So, in today’s world, wellness means having time for you to do what you want to do. Take the time to do things you enjoy with people who fill you with positive emotions, and try as best as you can to leave work and other stresses behind. You don’t want them ruining these precious “you” moments. Being able to truly disconnect is a great step towards achieving wellness in the hectic world we live in.
For as crazy and chaotic as the world is, it seems like we still spend a lot of time sitting down. Breaking out of this and moving around is a big part of achieving wellness. Engaging in active pastimes fills us with positive emotions, both during and after we do them.
It seems, though, nowadays a lot of us associate being active with an obligation. We need to go to the gym or have to go for a jog. Well, it doesn’t need to be this way, and finding ways to be active should go hand in hand with doing things you like. You could go for nature walks or strolls around your neighborhood and get the same benefits you would get from other types of exercise.
Being active allows stress to work its way out of the body. Tension is lessened through muscle movement—this is why activities such as yoga are great practice for self-improvement, as well as your physical health. So, in today’s world, wellness can be achieved by breaking up the routine and moving around. It’s not about reaching certain weight loss goals or looking a certain way, but rather about getting out there and experiencing joy and happiness with yourself and your loved ones.
Peace of Mind
Peace of mind is essential for letting go of nerves, worries or feelings of anxiety. In today’s “chaotic” world, achieving peace of mind can be a real challenge with all the different sources of stress. But what would wellness be without a calm and peaceful mind? Would it be worth pursuing?
These days the more peace of mind you can give yourself the better, and you can achieve it in a variety of different ways. For example, you can make to-do lists for the things you need to get done so that you don’t get overwhelmed with what you have on your plate. Or, you could keep a journal and write down what worries you—it’s like venting to a friend all the time. Another thing you could do is install a secure network
on your computer and other devices to not have to worry about things like identity theft or hackers. It seems like a small thing, but when it comes to peace of mind, everything counts. If it is something that could stress you out or worry you, find a solution, for achieving peace of mind and wellness in today’s world come hand-in-hand.
When thinking about wellness in today’s world, remember that the world you see on the outside is usually a reflection of how you feel on the inside. Therefore, making time for leisure, being active and working to achieve peace of mind will help make the world seem less chaotic, help you feel less stressed and make achieving wellness much easier.
Author bio: Cassie is a health and tech blogger who is passionate about wellness and well-being. She blogs for ehealthinformer.com.
No one today would argue with me that most Americans are overly stressed. Technology, feeling the need to immediately return text and emails, and the pace at which we live today has created an epidemic of chronic stress and mental fatigue. In fact, between 60 percent and 80 percent of doctor visits today are a result of this chronic stress.
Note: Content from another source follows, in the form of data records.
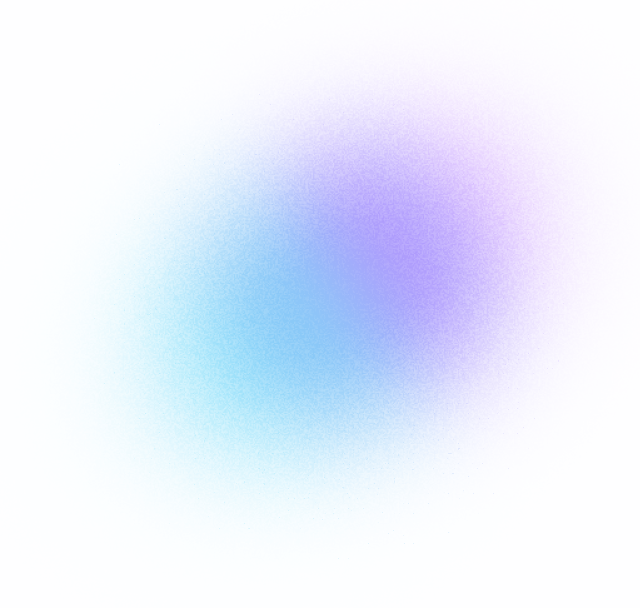
This background is drawn by a WebGL 2 fragment shader. Its source:

```glsl
#version 300 es
precision highp float;
// A soft blue and violet glow on white, dissolving into fine coloured grain.

#define CENTER vec2(0.5665, 0.5226)  // middle of the glow, in canvas heights
#define AXIS vec2(0.83, 0.558)       // long direction of the glow
#define RADII vec2(0.274, 0.206)     // half-strength radii along and across AXIS
#define FALLOFF 2.8                  // steepness of the fading rim
#define GRAIN_CELLS 486.0            // grains per canvas height
#define GRAIN_AMOUNT 0.72
#define SPECK_CENTER vec2(0.549, 0.475)
#define SPECK_REACH 0.49
#define SPECK_DENSITY 0.09
#define SPECK_STRENGTH 0.2

uniform vec2 u_resolution;
out vec4 fragColor;

const vec3 PAPER = vec3(0.997, 0.998, 1.0);
const vec3 CYAN = vec3(0.47, 0.86, 0.975);
const vec3 BLUE = vec3(0.545, 0.785, 0.97);
const vec3 VIOLET = vec3(0.685, 0.61, 0.99);
const vec3 ORCHID = vec3(0.80, 0.61, 1.0);

float hash(vec2 cell) {
    vec3 k = fract(cell.xyx * 0.1031);
    k += dot(k, k.yzx + 33.33);
    return fract((k.x + k.y) * k.z);
}

// Interpolated noise, so grains keep soft edges at larger sizes.
float grain(vec2 q) {
    vec2 cell = floor(q);
    vec2 f = smoothstep(0.0, 1.0, q - cell);
    float low = mix(hash(cell), hash(cell + vec2(1, 0)), f.x);
    float high = mix(hash(cell + vec2(0, 1)), hash(cell + vec2(1, 1)), f.x);
    return mix(low, high, f.y);
}

// Ink hue from cyan at the lower left to orchid at the upper right.
vec3 inkColor(float along) {
    vec3 ink = mix(CYAN, BLUE, smoothstep(-0.31, -0.07, along));
    ink = mix(ink, VIOLET, smoothstep(-0.105, 0.135, along));
    return mix(ink, ORCHID, smoothstep(0.13, 0.35, along));
}

void main() {
    vec2 p = gl_FragCoord.xy / u_resolution.y;

    // Rotate into the frame of the glow
    vec2 d = p - CENTER;
    vec2 local = vec2(dot(d, AXIS), dot(d, vec2(-AXIS.y, AXIS.x)));
    float r = length(local / RADII);

    // Dense body with a faint, wider halo
    float cover = 0.97 * exp(-0.69 * pow(r, FALLOFF));
    cover += 0.03 * exp(-0.3 * r * r);

    // Fine grain, strongest where the glow thins out
    vec2 q = p * GRAIN_CELLS - 0.5;
    float noise = grain(q + 17.0) - 0.5;
    cover += GRAIN_AMOUNT * noise * cover * (1.0 - 0.75 * cover);

    // Scattered specks that grow rarer toward the rim
    float reach = length(p - SPECK_CENTER);
    float density = SPECK_DENSITY * (1.0 - smoothstep(0.2, SPECK_REACH, reach));
    float speck = smoothstep(1.0 - density, 1.0 - 0.6 * density + 0.0001, grain(q + 251.0));
    cover += SPECK_STRENGTH * speck * (1.0 - cover);

    vec3 color = mix(PAPER, inkColor(local.x), clamp(cover, 0.0, 1.0));
    fragColor = vec4(color, 1.0);
}
```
And of course, when we are stressed we make poor lifestyle choices. Which means we eat on the run, make unhealthy food choices, and take too little, if any, time to exercise, rest and do the things that bring us joy. The cumulative effect of all this stress? Burnout and chronic disease.